Lochrie noted that the matching program for venture-backed companies recently introduced by the Business Development Bank of Canada (BDC) “missed” Alberta because of the province’s heavy reliance on early-stage angel investing; something that was echoed recently by Sandi Gilbert, managing partner of InterGen and board chair at the National Angel Capital Organization.
The AIC letter states the Alberta tech community applauds recent measures by the federal government, including the increased capital to the National Research Council and Western Canada’s Regional Development Agency (RDA), Western Economic Diversification.
“These investments will pay off,” the group states.
Lochrie seconded that, stating that the new IRAP COVID-19 Innovation Assistance Program helps cover some of the gaps for Alberta startups.
The AIC letter’s second request to the Alberta government is to utilize its purchasing power, as well as that of municipalities, to buy “Alberta-made” tech. The letter pointed to “firms that have already established themselves as global players that are now facing slowing growth or decline due to the crisis,” though did not highlight specific companies.
“If there was ever a time to think about different opportunities in Alberta, now is it.”
“More than 175 Alberta-based technology entrepreneurs came forward with the immediate challenges they face, the greatest of which are the devastating loss of customers and cash flow, as well as access to supply chains. Their survival is in jeopardy,” the AIC said.
“These are the companies that will help drive Alberta’s pivot towards diversifying its economy,” the letter reads. “Unfortunately, the momentum we’ve gained is at risk as companies see customers and revenue evaporate as result of the current economic crisis.”
Lochrie, however, lamented that the letter is likely “a waste of time.”
“All of these letters have been written before,” he told BetaKit. “The reality of what’s happening here on the ground is our entrepreneurs are on their own. They know it, and they are taking steps into their own hands to ensure their own survivability because they know the government doesn’t give a rat’s ass about them.”
“The government believes that the tech sector is just fine, is doing great,” Lochrie added. “And it is okay, it is doing fine, it’s managing itself. But what we’re doing is we’re throwing away the opportunity of the future by not investing in it. We’re not paying attention to it and putting all of our resources into the oil and gas sector.”
The AIC letter highlights the duel struggle that Alberta companies are facing. Along with the economic impacts of COVID-19, the collapse of oil prices due to overproduction flooding the market from Saudi Arabia and Russia has also had a big impact, the group said.

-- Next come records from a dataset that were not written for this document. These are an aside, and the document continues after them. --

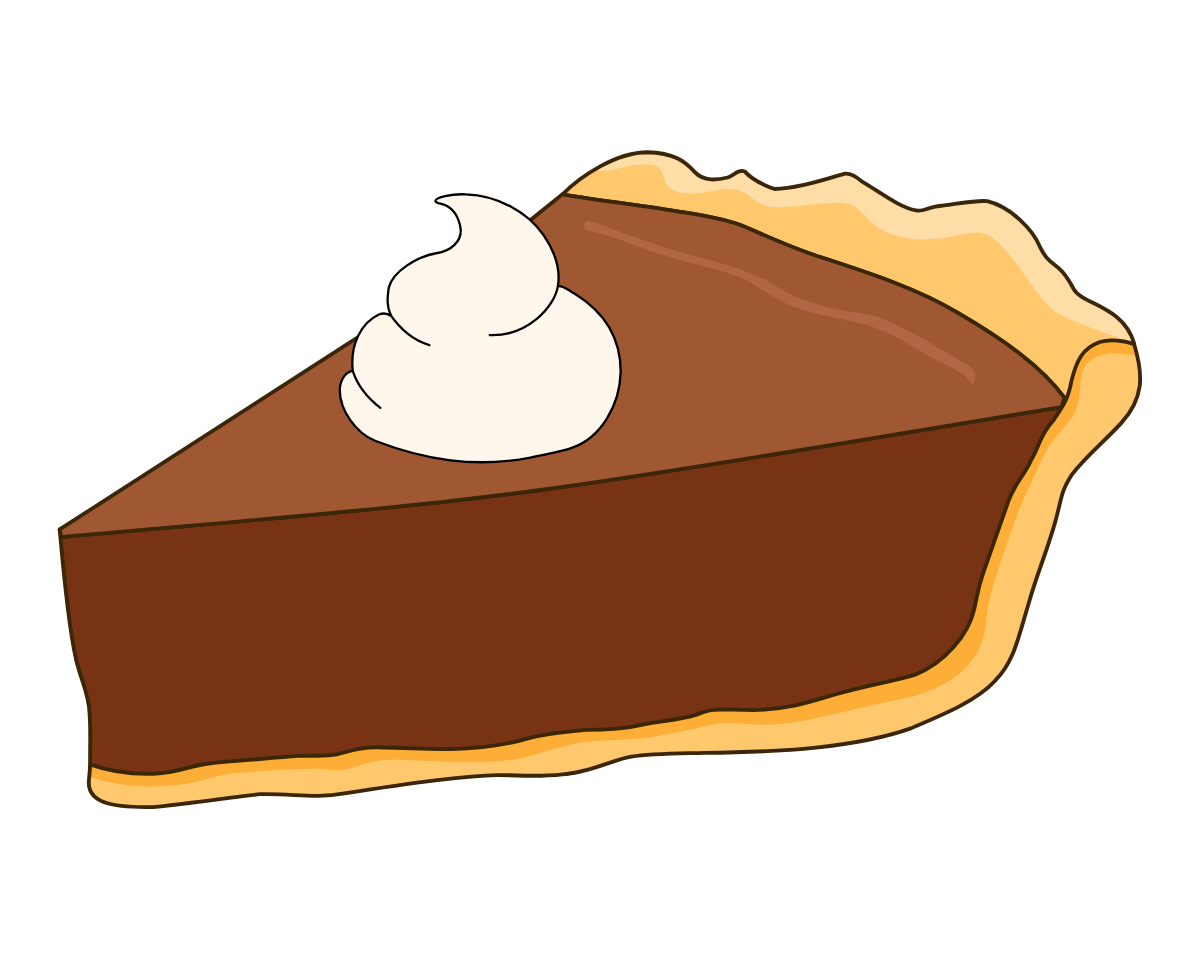
<!DOCTYPE html>
<html lang="en">
<head>
<meta charset="utf-8">
<title>Slice of chocolate pie</title>
<style>
:root {
  --paper: #ffffff;
  --outline: #3b2608;
  --cream-outline: #000000;
  --cream: #fff7eb;
  --filling-top: #a05832;
  --filling-gloss: #b16743;
  --filling-side: #773313;
  --crust: #ffc86d;
  --crust-light: #ffdda6;
  --crust-shade: #fdae36;
}
html, body { margin: 0; background: var(--paper); overflow: hidden; }
.canvas { display: block; width: 1200px; height: 961px; background: var(--paper); }
.line { fill: none; stroke: var(--outline); stroke-width: 5; stroke-linejoin: round; stroke-linecap: round; }
.crust { fill: var(--crust); }
.crust-light { fill: var(--crust-light); }
.crust-shade { fill: var(--crust-shade); }
.filling-top { fill: var(--filling-top); }
.filling-gloss { fill: var(--filling-gloss); }
.filling-side { fill: var(--filling-side); }
.cream-body { fill: var(--cream); }
.cream { fill: none; stroke: var(--cream-outline); stroke-width: 3; stroke-linejoin: round; stroke-linecap: round; }
</style>
</head>
<body>
<svg class="canvas" viewBox="0 0 1568 1256" preserveAspectRatio="none" role="img" aria-label="A slice of chocolate pie topped with whipped cream">
  <defs>
    <path id="rim-shape" d="M735 254C760 229 806 199 846 199C880 200 895 210 908 225C920 238 938 235 951 232C960 228 966 221 973 224C981 233 998 242 1012 247C1040 247 1075 235 1104 227C1112 226 1119 231 1126 237C1150 251 1175 271 1197 275C1207 277 1210 272 1222 270C1250 267 1276 261 1290 263C1320 270 1350 300 1359 323C1374 353 1382 338 1403 378C1414 398 1468 400 1482 449L1437 520L1391 520C1360 478 1310 443 1250 408C1190 372 1110 349 1060 332C985 305 975 292 930 284C870 272 800 265 735 254Z"/>
    <path id="top-shape" d="M78 692L466 442L694 287L735 254C800 265 870 272 930 284C975 292 985 305 1060 332C1110 349 1190 372 1250 408C1310 443 1360 478 1391 520L1387 532C1200 562 1100 580 960 602C760 634 650 650 500 664C350 679 200 691 80 702Z"/>
    <path id="side-shape" d="M78 692L80 702C200 691 350 679 500 664C650 650 760 634 960 602C1100 580 1200 562 1387 532L1400 560L1330 760L1220 900L900 950L600 995L118 1018C117 980 119 960 117 932C116 905 105 888 99 860C90 820 84 760 78 692Z"/>
    <path id="shell-shape" d="M118 999C150 1011 180 1012 205 1011C240 1009 250 998 290 996C330 993 360 990 390 988C410 987 425 989 440 986C460 981 470 976 500 977C530 977 560 980 590 979C630 978 660 974 690 965C715 958 740 957 765 954C790 954 815 953 840 947C865 942 890 941 910 934C935 924 940 928 985 928C1030 927 1060 917 1090 908C1130 896 1165 891 1195 882C1235 867 1266 828 1273 796C1278 773 1278 768 1285 748L1318 654C1326 632 1338 622 1347 602C1359 582 1358 570 1376 550C1390 530 1396 520 1400 498C1407 470 1415 455 1437 447C1450 443 1470 445 1482 450C1494 490 1495 520 1465 553C1440 580 1420 595 1400 621C1385 645 1388 650 1378 685C1365 729 1355 750 1344 789C1330 835 1325 865 1300 890C1275 917 1230 935 1190 952C1120 977 1020 983 920 984C880 985 850 985 825 989C800 993 770 1010 735 1012C700 1016 680 1013 650 1013C600 1014 500 1029 450 1037C410 1044 385 1037 340 1038C310 1041 250 1050 200 1055C160 1055 115 1054 116 1022Z"/>
    <clipPath id="rim-clip"><use href="#rim-shape"/></clipPath>
    <clipPath id="shell-clip"><use href="#shell-shape"/></clipPath>
  </defs>

  <g id="back-rim">
    <use class="crust" href="#rim-shape"/>
    <path class="crust-light" clip-path="url(#rim-clip)" d="M775 222C800 227 815 215 840 215C880 213 855 240 885 251C910 257 930 248 950 247C985 247 980 271 1017 271C1050 270 1070 264 1100 265C1135 267 1130 310 1204 313C1240 313 1255 305 1278 304C1312 306 1340 370 1373 403C1395 420 1440 433 1482 449L1520 440L1440 340L1300 230L1100 190L840 180Z"/>
    <use class="line" href="#rim-shape"/>
  </g>

  <g id="filling">
    <use class="filling-side" href="#side-shape"/>
    <use class="line" href="#side-shape"/>
    <use class="filling-top" href="#top-shape"/>
    <path class="filling-gloss" d="M768 289C780 290 815 306 850 317C895 334 945 342 975 355C1010 367 1025 385 1060 395C1090 406 1115 407 1140 412C1180 425 1225 454 1258 473C1272 481 1276 486 1274 495C1274 502 1269 503 1266 498C1262 489 1248 483 1235 476C1205 463 1180 443 1150 431C1120 418 1070 415 1030 398C1005 388 990 370 955 358C920 347 890 342 850 328C820 318 795 306 770 302C762 303 761 289 768 289Z"/>
    <use class="line" href="#top-shape"/>
  </g>

  <g id="front-shell">
    <use class="crust" href="#shell-shape"/>
    <path class="crust-shade" clip-path="url(#shell-clip)" d="M112 1013C150 1028 190 1030 232 1026C265 1022 280 1013 310 1010C350 1007 400 1004 425 1005C455 1013 470 994 510 993C550 993 610 999 660 994C700 990 730 972 780 968C820 967 850 965 890 956C920 951 930 944 960 945C990 948 1010 949 1050 942C1100 932 1140 921 1180 913C1240 900 1280 870 1288 820C1291 780 1300 757 1315 713C1328 675 1335 655 1355 615C1370 580 1380 570 1398 550C1412 530 1410 515 1413 490C1420 463 1450 455 1490 467L1490 430L1400 430L1250 700L1180 860L600 950L110 980Z"/>
    <use class="line" href="#shell-shape"/>
  </g>

  <g id="whipped-cream" class="cream">
    <path class="cream-body" d="M569 263C568 258 590 253 609 254C650 255 690 278 710 307C728 333 732 355 729 374C736 373 742 379 751 384C790 408 811 440 811 486C810 530 785 572 748 585C735 590 715 593 693 598C620 612 555 601 490 576C465 566 443 535 444 508C445 495 453 485 461 485C457 450 472 422 495 411C503 408 507 410 511 413C505 400 506 390 508 376C513 355 545 335 570 331C590 328 603 315 602 300C600 284 592 271 579 267C573 265 570 266 569 263Z"/>
    <path d="M509 410C524 432 540 445 561 451"/>
    <path d="M461 485C467 503 480 520 497 533"/>
    <path d="M729 374C725 400 690 440 640 438"/>
  </g>
</svg>
</body>
</html>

“This is a crisis like none we’ve faced before,” said the AIC. “Alberta’s technology ecosystem is deeply linked to Alberta’s energy sector, as we create clean technology and digital solutions that drive our province’s core industry to improve productivity, decrease both costs and its environmental footprint.”

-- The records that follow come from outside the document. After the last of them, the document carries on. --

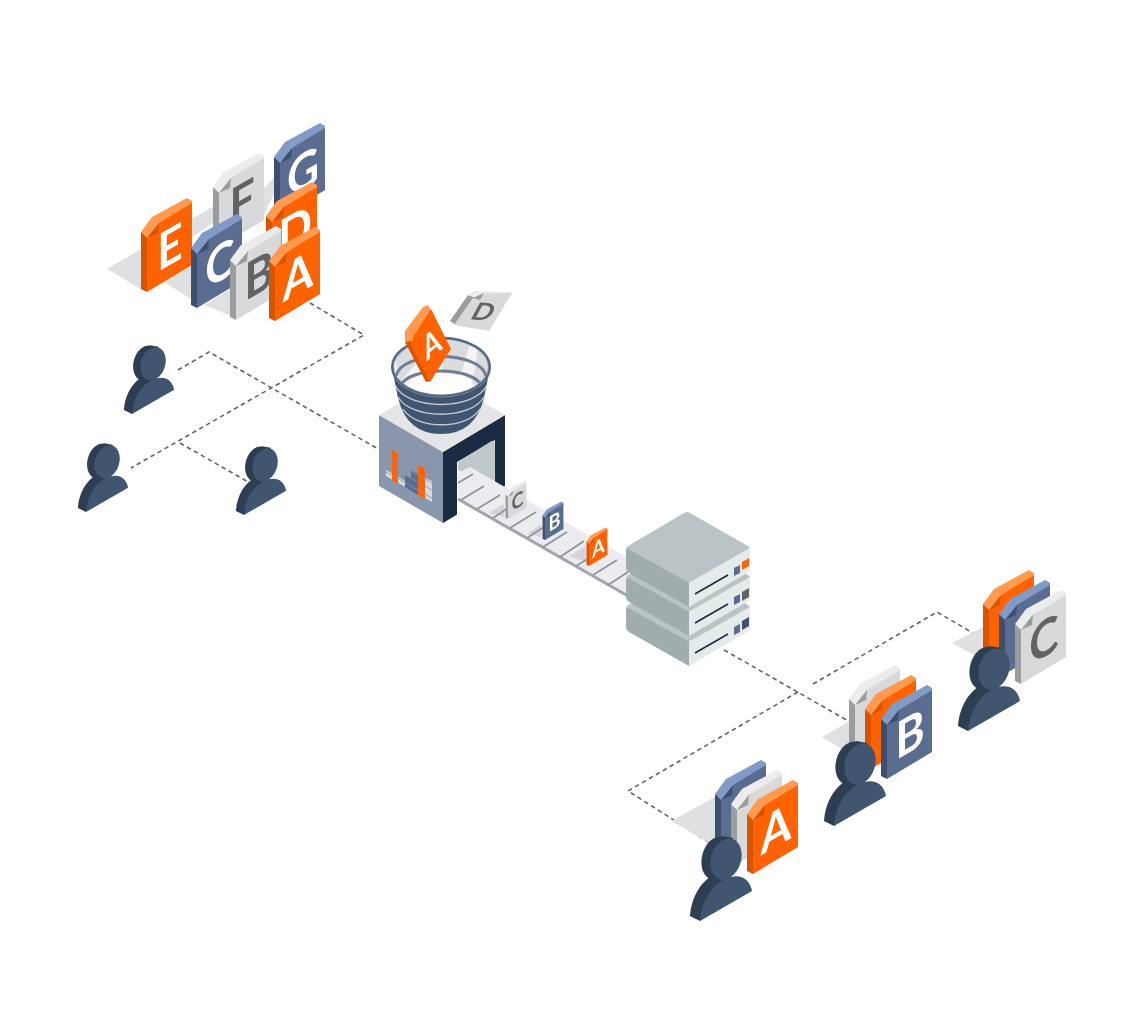
<!DOCTYPE html>
<html lang="en">
<head>
<meta charset="utf-8">
<title>File sorting and delivery flow</title>
<style>
:root {
  --navy: #3f5570; --navy-dark: #2d3e52; --navy-deep: #1b2c42;
  --slate: #5b6c91; --slate-light: #829ac6; --slate-dark: #3e4f6e;
  --orange: #ff6200; --orange-light: #ff9a50; --orange-dark: #d95300;
  --grey: #d8d9db; --grey-light: #ececec; --grey-dark: #9b9c9e; --graphite: #626367;
  --shadow: #dfe0e1; --steel: #bac4c7; --steel-mid: #a0acae; --steel-light: #e5eaea;
}
html, body { margin: 0; background: #fff; overflow: hidden; }
svg { display: block; width: 1138px; height: 1009px; }
.orange { --front: var(--orange); --top: var(--orange-light); --side: var(--orange-dark); --ink: #fff; }
.slate { --front: var(--slate); --top: var(--slate-light); --side: var(--slate-dark); --ink: #fff; }
.grey { --front: var(--grey); --top: var(--grey-light); --side: var(--grey-dark); --ink: var(--graphite); }
.sheet-front { fill: var(--front); }
.sheet-top { fill: var(--top); }
.sheet-side { fill: var(--side); }
.letter { font: 700 51px Lato, "Open Sans", sans-serif; text-anchor: middle; fill: var(--ink); }
.file .letter { transform: matrix(.87, -.5, 0, 1, 23, -27); }
.route { fill: none; stroke: #646569; stroke-width: 1.6; stroke-dasharray: 4.5 3.5; }
.shadow { fill: var(--shadow); }
</style>
</head>
<body>
<svg viewBox="0 0 1138 1009" role="img" aria-label="Files are sorted by a machine, stored on a server and delivered to people">
  <defs>
    <g id="sheet">
      <path class="sheet-side" d="M-6-3V-60L0-56V0Z"/>
      <path class="sheet-top" d="M-6-60 5-75 40-94 45-91V-86L12-69 0-54Z"/>
      <path class="sheet-front" d="M0 0V-54L12-69 45-89V-27Z"/>
      <path class="sheet-side" d="M0-54 12-69 11-59Z"/>
    </g>
    <g id="person">
      <path fill="var(--navy-dark)" d="M0 0-10-5C-9-24 2-42 16-47L34-43Z"/>
      <path fill="var(--navy)" d="M0 0C1-20 13-39 30-44 42-47 50-41 52-30Z"/>
      <ellipse fill="var(--navy-dark)" cx="17" cy="-63" rx="15" ry="22" transform="rotate(16 17 -63)"/>
      <path fill="var(--navy-dark)" d="M22-85 33-83 22-40 12-42Z"/>
      <ellipse fill="var(--navy)" cx="26" cy="-62" rx="15" ry="21" transform="rotate(18 26 -62)"/>
    </g>
    <g id="server-unit">
      <path fill="var(--steel-mid)" d="M0 4Q0 0 4 0L63 33V60L3 26Q0 24 0 21Z"/>
      <path fill="var(--steel-light)" d="M63 33 121 0Q124 0 124 4V20Q124 24 121 26L63 60Z"/>
      <path fill="var(--steel)" d="M2-1 58-34Q61-36 64-34L122-1Q125 1 122 2L66 34Q63 36 60 34L2 2Q-1 1 2-1Z"/>
      <path stroke="var(--navy-deep)" stroke-width="1.6" d="M69 47 102 28"/>
      <path fill="var(--slate)" d="M108 21 114 18V26L108 29Z"/>
    </g>
  </defs>

  <g id="routes" class="route">
    <path d="M310 303 364 335 131 468"/>
    <path d="M178 370 209 352 380 450"/>
    <path d="M180 443 250 483"/>
    <path d="M724 650 850 722"/>
    <path d="M813 684 937 612 985 640"/>
    <path d="M798 692 628 791 710 843"/>
  </g>

  <g id="source-files">
    <path class="shadow" d="M107 269 141 249V289ZM164 282 191 266V299ZM204 305 231 289V316ZM191 219 214 206V222L191 238ZM240 215 275 176V192L264 215Z"/>
    <g class="file slate" transform="translate(280 217)"><use href="#sheet"/><text class="letter">G</text></g>
    <g class="file grey" transform="translate(219 247)"><use href="#sheet"/><text class="letter">F</text></g>
    <g class="file orange" transform="translate(272 276)"><use href="#sheet"/><text class="letter">D</text></g>
    <g class="file orange" transform="translate(147 292)"><use href="#sheet"/><text class="letter">E</text></g>
    <g class="file slate" transform="translate(197 308)"><use href="#sheet"/><text class="letter">C</text></g>
    <g class="file grey" transform="translate(236 320)"><use href="#sheet"/><text class="letter">B</text></g>
    <g class="file orange" transform="translate(275 321)"><use href="#sheet"/><text class="letter">A</text></g>
  </g>

  <g id="senders">
    <use href="#person" transform="translate(132 414) scale(.81)"/>
    <use href="#person" transform="translate(86 512) scale(.81)"/>
    <use href="#person" transform="translate(244 515) scale(.81)"/>
  </g>

  <g id="sorting-machine">
    <path fill="#8a96ab" d="M379 415 443 452V523L379 486Z"/>
    <path fill="var(--navy-deep)" d="M443 452 505 415V486L443 523Z"/>
    <path fill="#e3e5e7" d="M379 415 441 378 505 415 443 452Z"/>
    <path fill="#fff" d="M457 462 495 440V489L505 489V496L457 524Z"/>
    <path fill="#c0c8ca" d="M458 462 490 442Q495 439 495 446V484L490 487 458 470Z"/>
    <g id="bar-chart">
      <path fill="#d6d9de" d="M386 470 432 497V502L386 476ZM425 478 432 481V500L425 496Z"/>
      <path fill="var(--orange)" d="M392 450 398 453V484L392 480ZM418 465 425 469V499L418 495Z"/>
      <path fill="var(--slate)" d="M405 475 411 478V491L405 487ZM411 470 418 474V495L411 491Z"/>
      <path stroke="#8a96ab" stroke-width=".8" d="M386 464 432 490M386 457 432 483M386 472 432 498"/>
    </g>
  </g>

  <g id="conveyor">
    <path fill="#ececf0" d="M458 473 470 467 628 558V597L458 499Z"/>
    <path fill="#d3d4d8" d="M489 513 504 504V517ZM527 534 541 524V537ZM569 556 586 546V562Z"/>
    <path fill="none" stroke="#a2a5ac" stroke-width="3" d="M458 499 628 596"/>
    <path fill="none" stroke="#8f949d" stroke-width="1.8" d="M458 483 473 474M461 500 484 486M477 509 500 495M493 518 511 506M510 528 536 512M527 538 550 523M543 547 567 532M560 557 584 541M576 566 601 551M593 575 617 560M608 585 628 572"/>
    <g class="file grey" transform="translate(508 519) scale(.41)"><use href="#sheet"/><text class="letter">C</text></g>
    <g class="file slate" transform="translate(545 540) scale(.41)"><use href="#sheet"/><text class="letter">B</text></g>
    <g class="file orange" transform="translate(589 566) scale(.41)"><use href="#sheet"/><text class="letter">A</text></g>
  </g>

  <g id="funnel">
    <ellipse cx="441" cy="367" rx="49" ry="29" fill="#f3f4f5"/>
    <path fill="#dadbdd" d="M395 358C404 346 414 341 428 339V350L400 382ZM446 339 470 343 458 385 440 388ZM478 349 489 360 486 381 472 386Z"/>
    <g fill="none" stroke="#6d7e94" stroke-width="3">
      <path d="M396 376C402 350 480 350 486 376"/>
      <path d="M400 386C410 366 472 366 482 386"/>
    </g>
    <ellipse cx="441" cy="387" rx="33" ry="14" fill="#fff"/>
    <path fill="var(--navy)" d="M392 368C393 405 489 405 490 368L484 398Q475 434 441 434T398 398Z"/>
    <g fill="none" stroke="#c4ccd7" stroke-width="1.4">
      <path d="M395 385C407 411 475 411 487 385"/>
      <path d="M398 397C411 420 471 420 484 397"/>
      <path d="M403 409C416 430 467 430 480 409"/>
    </g>
    <ellipse cx="441" cy="367" rx="48.5" ry="29" fill="none" stroke="#74859b" stroke-width="3"/>
    <ellipse cx="441" cy="367" rx="49" ry="29" fill="none" stroke="var(--navy)" stroke-width="1"/>
  </g>

  <g id="falling-files">
    <g class="orange">
      <path class="sheet-side" d="M405 342 411 340 431 381 426 382Z"/>
      <path class="sheet-top" d="M405 342V331L423 307 428 305 431 310 412 341Z"/>
      <path class="sheet-front" d="M411 345 413 337 431 309 451 349 430 382Z"/>
      <text class="letter" transform="matrix(.46 -.36 .18 .6 435 355)">A</text>
    </g>
    <g class="grey">
      <path class="sheet-side" d="M450 321 468 295 474 297 456 325Z"/>
      <path class="sheet-top" d="M468 295 474 291 513 292 511 296 480 299Z"/>
      <path class="sheet-front" d="M454 325 473 298 483 294 512 293 489 331Z"/>
      <path class="sheet-side" d="M473 298 484 293 480 300Z"/>
      <text class="letter" transform="matrix(.53 .04 -.25 .46 479 320)">D</text>
    </g>
  </g>

  <g id="server-stack">
    <use href="#server-unit" x="626" y="606"/>
    <path fill="var(--slate-dark)" d="M742 621 749 617V626L742 630Z"/>
    <use href="#server-unit" x="626" y="576"/>
    <path fill="var(--graphite)" d="M742 592 749 588V597L742 601Z"/>
    <use href="#server-unit" x="626" y="547"/>
    <path fill="var(--orange)" d="M742 562 749 558V566L742 570Z"/>
  </g>

  <g id="recipient-c">
    <path class="shadow" d="M952 643 983 627V660Z"/>
    <g class="file orange" transform="translate(989 664)"><use href="#sheet"/></g>
    <g class="file slate" transform="translate(1005 674)"><use href="#sheet"/></g>
    <g class="file grey" transform="translate(1021 684)"><use href="#sheet"/><text class="letter">C</text></g>
    <use href="#person" x="968" y="731"/>
  </g>
  <g id="recipient-b">
    <path class="shadow" d="M822 737 850 721V754Z"/>
    <g class="file grey" transform="translate(855 759)"><use href="#sheet"/></g>
    <g class="file orange" transform="translate(871 769)"><use href="#sheet"/></g>
    <g class="file slate" transform="translate(887 779)"><use href="#sheet"/><text class="letter">B</text></g>
    <use href="#person" x="834" y="826"/>
  </g>
  <g id="recipient-a">
    <path class="shadow" d="M671 821 715 797V846Z"/>
    <g class="file slate" transform="translate(721 854)"><use href="#sheet"/></g>
    <g class="file grey" transform="translate(737 864)"><use href="#sheet"/></g>
    <g class="file orange" transform="translate(753 874)"><use href="#sheet"/><text class="letter">A</text></g>
    <use href="#person" x="700" y="921"/>
  </g>
</svg>
</body>
</html>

The AIC stated that entrepreneurs and innovators will be a crucial component of this kind of movement, “making technology an essential part of Alberta’s economic growth and diversification story.”
“If there was ever a time to think about different opportunities in Alberta, now is it,” added Lochrie. “We just got a wake-up call this week around where energy is in the world and the lack of control that Alberta has over its own future.”
This is the right time to support the tech sector, he added. “I’m Looking forward to the government stepping up like I know they can. It’s time to do it and they need to do it, otherwise, they’re just wasting this amazing opportunity to advance something they should have continued to advance when they got into power.”
The AIC echoed a similar statement in its letter. “This isn’t just about surviving a crisis,” it said. “This is about working together to ensure Alberta leads the way on the national stage during recovery. Now, more than ever is the time to support our innovators and entrepreneurs.”